# [Activity]
Filter the records below and copy every line containing the word "navy".

# [Data for this task]
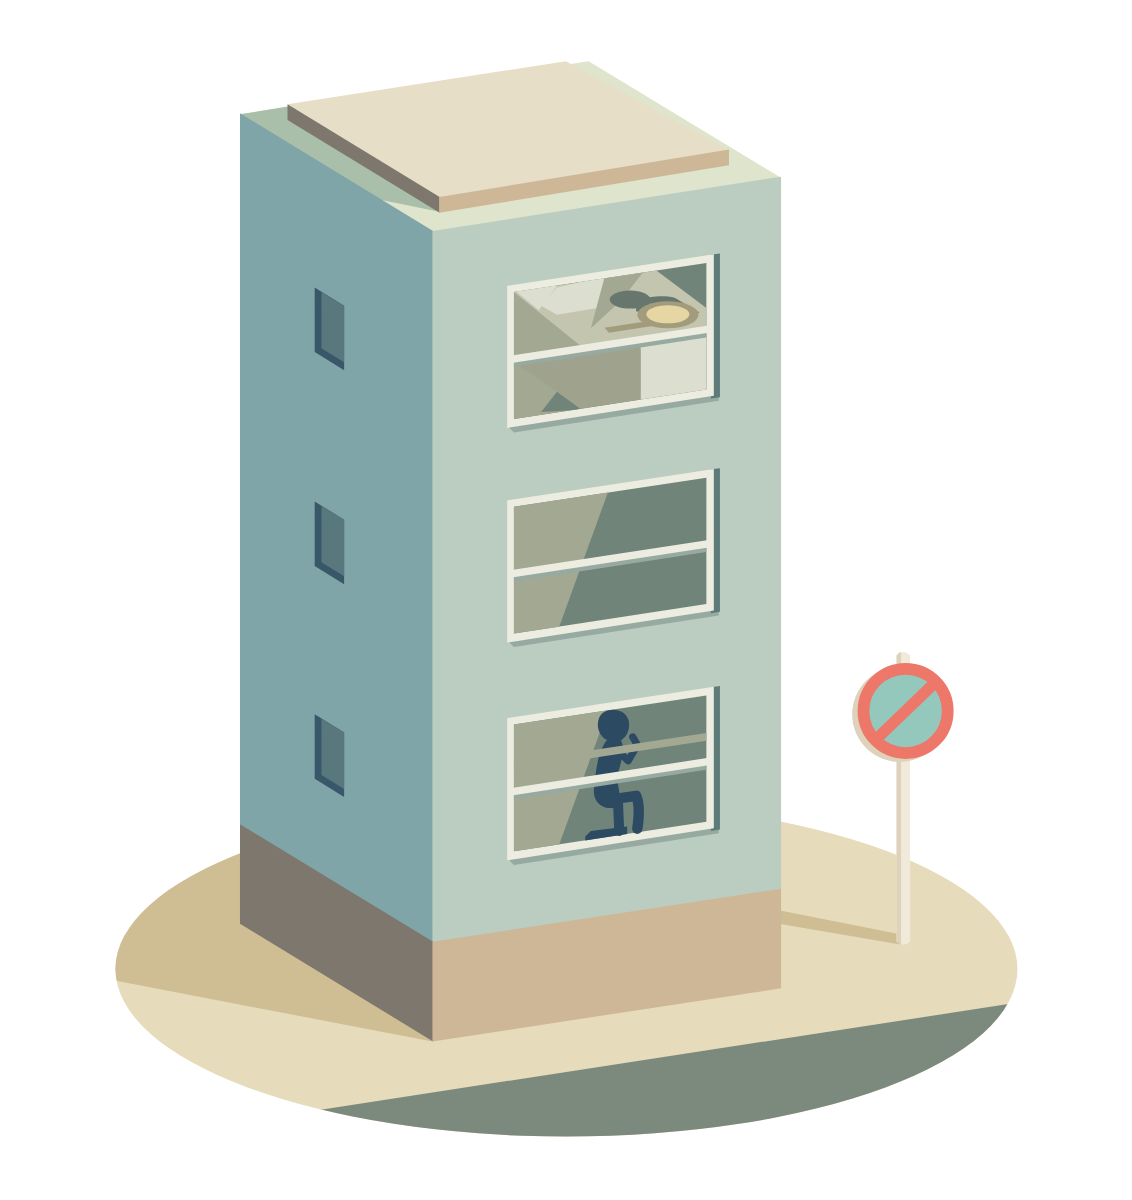
<!DOCTYPE html>
<html lang="en">
<head>
<meta charset="utf-8">
<title>Apartment block with no-parking sign</title>
<style>
:root {
  --paper: #ffffff;
  --sand: #e6dbba;
  --sand-shade: #cfbe93;
  --road: #7c8a7e;
  --wall-side: #80a5a8;
  --wall-front: #bbcdc1;
  --plinth-side: #7e776e;
  --plinth-front: #ceb797;
  --roof-light: #dfe5cd;
  --roof-shade: #a9bfa9;
  --slab-top: #e6dec6;
  --frame: #ecece0;
  --frame-shade: #97aaa2;
  --reveal: #5d7b79;
  --glass-dark: #718479;
  --glass-light: #a3a892;
  --room-wall: #c3c5ae;
  --room-glow: #dcdecf;
  --room-brown: #9fa28c;
  --slot-dark: #38586a;
  --slot-pane: #59787d;
  --navy: #2d4a63;
  --lamp: #e6d6a3;
  --lamp-rim: #a29c7c;
  --lamp-dark: #68776e;
  --sign-red: #ed7768;
  --sign-mint: #95c8bc;
  --post: #f1eadb;
  --post-shade: #dfd2bb;
}
html, body { margin: 0; background: var(--paper); }
.canvas { width: 1132px; height: 1200px; overflow: hidden; }
.canvas svg { display: block; }
.sand { fill: var(--sand); }
.sand-shade { fill: var(--sand-shade); }
.road { fill: var(--road); }
.wall-side { fill: var(--wall-side); }
.wall-front { fill: var(--wall-front); }
.plinth-side { fill: var(--plinth-side); }
.plinth-front { fill: var(--plinth-front); }
.roof-light { fill: var(--roof-light); }
.roof-shade { fill: var(--roof-shade); }
.slab-top { fill: var(--slab-top); }
.frame { fill: var(--frame); }
.frame-shade { fill: var(--frame-shade); }
.reveal { fill: var(--reveal); }
.glass-dark { fill: var(--glass-dark); }
.glass-light { fill: var(--glass-light); }
.room-wall { fill: var(--room-wall); }
.room-glow { fill: var(--room-glow); }
.room-brown { fill: var(--room-brown); }
.slot-dark { fill: var(--slot-dark); }
.slot-pane { fill: var(--slot-pane); }
.navy { fill: var(--navy); }
.limb { fill: none; stroke: var(--navy); stroke-linecap: round; stroke-linejoin: round; }
.lamp { fill: var(--lamp); }
.lamp-rim { fill: var(--lamp-rim); }
.lamp-dark { fill: var(--lamp-dark); }
.post { fill: var(--post); }
.post-shade { fill: var(--post-shade); }
.sign-face { fill: var(--sign-mint); stroke: var(--sign-red); stroke-width: 5.2; }
.sign-slash { stroke: var(--sign-red); stroke-width: 5; }
</style>
</head>
<body>
<main class="canvas">
<svg width="1132" height="1200" viewBox="0 0 500 530" role="img" aria-label="Three-storey building on a round plot beside a no-parking sign">
  <defs>
    <clipPath id="plot"><ellipse cx="250.200" cy="428" rx="199.200" ry="74"/></clipPath>
    <clipPath id="glass"><path d="M227 129 312 116.200V172L227 185Z"/></clipPath>

    <g id="side-slot">
      <path class="slot-dark" d="M139 127 152 135V163.500L139 155.500Z"/>
      <path class="slot-pane" d="M142 129 152 135V160L142 153.800Z"/>
    </g>

    <g id="window-recess">
      <path class="frame-shade" d="M224 188 227 191 317.500 177V173Z"/>
      <path class="reveal" d="M314 112.500 318 112V175.400L314 176Z"/>
      <path class="frame" d="M224 126.200 315.300 112.300V174.800L224 189Z"/>
      <path class="glass-dark" d="M227 129 312 116.200V172L227 185Z"/>
    </g>

    <path id="window-glare" class="glass-light" d="M227 129 268.500 122.700 247 182 227 185Z"/>

    <g id="window-bar">
      <path class="frame-shade" d="M227 158 312 145V149L227 162Z"/>
      <path class="frame" d="M226 157 313 143.700V147L226 160.300Z"/>
    </g>
  </defs>

  <g id="ground" clip-path="url(#plot)">
    <rect class="sand" x="50" y="350" width="402" height="155"/>
    <path class="sand-shade" d="M45 432 191 460 191 350H45Z"/>
    <path class="road" d="M136 491 455 442V510H136Z"/>
    <path class="sand-shade" d="M344 402 397 412.500 401 415 397 417 344 408Z"/>
  </g>

  <g id="building">
    <path class="roof-light" d="M106 50.500 260 27 345 78.500 191 102.500Z"/>
    <path class="roof-shade" d="M106 50.500 127 47 194 88V93.500L168 88.200Z"/>
    <path class="wall-side" d="M106 50 191.300 102V417L106 365Z"/>
    <path class="wall-front" d="M191 102 345 78V393.500L191 417Z"/>
    <path class="plinth-side" d="M106 364 191.300 416V460L106 408Z"/>
    <path class="plinth-front" d="M191 416 345 392.500V436.500L191 460Z"/>

    <g id="roof-slab">
      <path class="slab-top" d="M127 46 250 27 322 66.500 194 87Z"/>
      <path class="plinth-side" d="M127 46 194.200 87V94L127 53Z"/>
      <path class="plinth-front" d="M194 87 322 66V73L194 94Z"/>
    </g>

    <g id="side-windows">
      <use href="#side-slot"/>
      <use href="#side-slot" y="94.500"/>
      <use href="#side-slot" y="188.500"/>
    </g>

    <g id="top-window">
      <use href="#window-recess"/>
      <g clip-path="url(#glass)">
        <path class="room-wall" d="M227 115H284L312 136V150L227 162Z"/>
        <path class="room-glow" d="M246 127 268 122 264 136 246 139 239 135Z"/>
        <path class="room-glow" d="M227 128 247 125 238 137Z"/>
        <path class="glass-light" d="M227 129 258 154 227 160Z"/>
        <path class="glass-light" d="M267 122.500 285 119 274 133 261 145Z"/>
        <path class="room-brown" d="M227 160 283 150V178L257 181 227 161Z"/>
        <path class="glass-light" d="M227 160 258 181 227 186Z"/>
        <path class="glass-dark" d="M239 182 246 173 257 181Z"/>
        <path class="room-glow" d="M283 150 312 146V173L283 178Z"/>
        <ellipse class="lamp-dark" cx="278.300" cy="132.300" rx="9" ry="4"/>
        <path class="lamp-rim" d="M267 144.800 288 141.500 291 143.500 269 147Z"/>
        <path class="lamp-dark" d="M281 137.500C280 131 291 130 298 131.500L309 138 295 141Z"/>
        <ellipse class="lamp-rim" cx="295" cy="139" rx="13.500" ry="6"/>
        <ellipse class="lamp" cx="295" cy="138.800" rx="9.500" ry="4"/>
      </g>
      <use href="#window-bar"/>
    </g>

    <g id="middle-window" transform="translate(0 94.800)">
      <use href="#window-recess"/>
      <use href="#window-glare"/>
      <use href="#window-bar"/>
    </g>

    <g id="ground-window" transform="translate(0 191)">
      <use href="#window-recess"/>
      <use href="#window-glare"/>
      <g id="seated-figure">
        <path class="navy" d="M264.500 126.500C266 121 276 121 277.600 127 279 132.500 275 137.500 270.500 136.600 265.500 136 263 131 264.500 126.500Z"/>
        <path class="navy" d="M268 136 274 135.500C277 140 273.500 147 272.500 153 273 157 275 161 272 165.500 267 167 262 164 262.300 158 263 150 264 141 268 136Z"/>
        <path class="limb" stroke-width="3.200" d="M272 140 277.500 145 281.500 138 279.500 134.500"/>
        <path class="limb" stroke-width="4.600" d="M267 162.500 281 160.500Q283 165 281.500 175"/>
        <path class="limb" stroke-width="4.400" d="M268 163.500 273 164 273.500 176"/>
        <path class="navy" d="M258.500 178.500 261 176 277 174V177.400L258.500 180.200Z"/>
      </g>
      <path class="glass-light" d="M227 145.500 312 132.700V136.200L227 149Z"/>
      <use href="#window-bar"/>
    </g>
  </g>

  <g id="no-parking-sign">
    <path class="post" d="M396 289.500Q399 286.500 402 289.500V416Q399 418.500 396 416Z"/>
    <path class="post-shade" d="M396 289.500Q397 288 398 288V417.300L396 416Z"/>
    <circle class="post-shade" cx="397.400" cy="315.500" r="21"/>
    <circle class="sign-face" cx="400" cy="314" r="18.600"/>
    <path class="sign-slash" d="M387 326.500 413 301.500"/>
  </g>
</svg>
</main>
</body>
</html>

# [Solution to the exercise]
  --navy: #2d4a63;
.navy { fill: var(--navy); }
.limb { fill: none; stroke: var(--navy); stroke-linecap: round; stroke-linejoin: round; }
        <path class="navy" d="M264.500 126.500C266 121 276 121 277.600 127 279 132.500 275 137.500 270.500 136.600 265.500 136 263 131 264.500 126.500Z"/>
        <path class="navy" d="M268 136 274 135.500C277 140 273.500 147 272.500 153 273 157 275 161 272 165.500 267 167 262 164 262.300 158 263 150 264 141 268 136Z"/>
        <path class="navy" d="M258.500 178.500 261 176 277 174V177.400L258.500 180.200Z"/>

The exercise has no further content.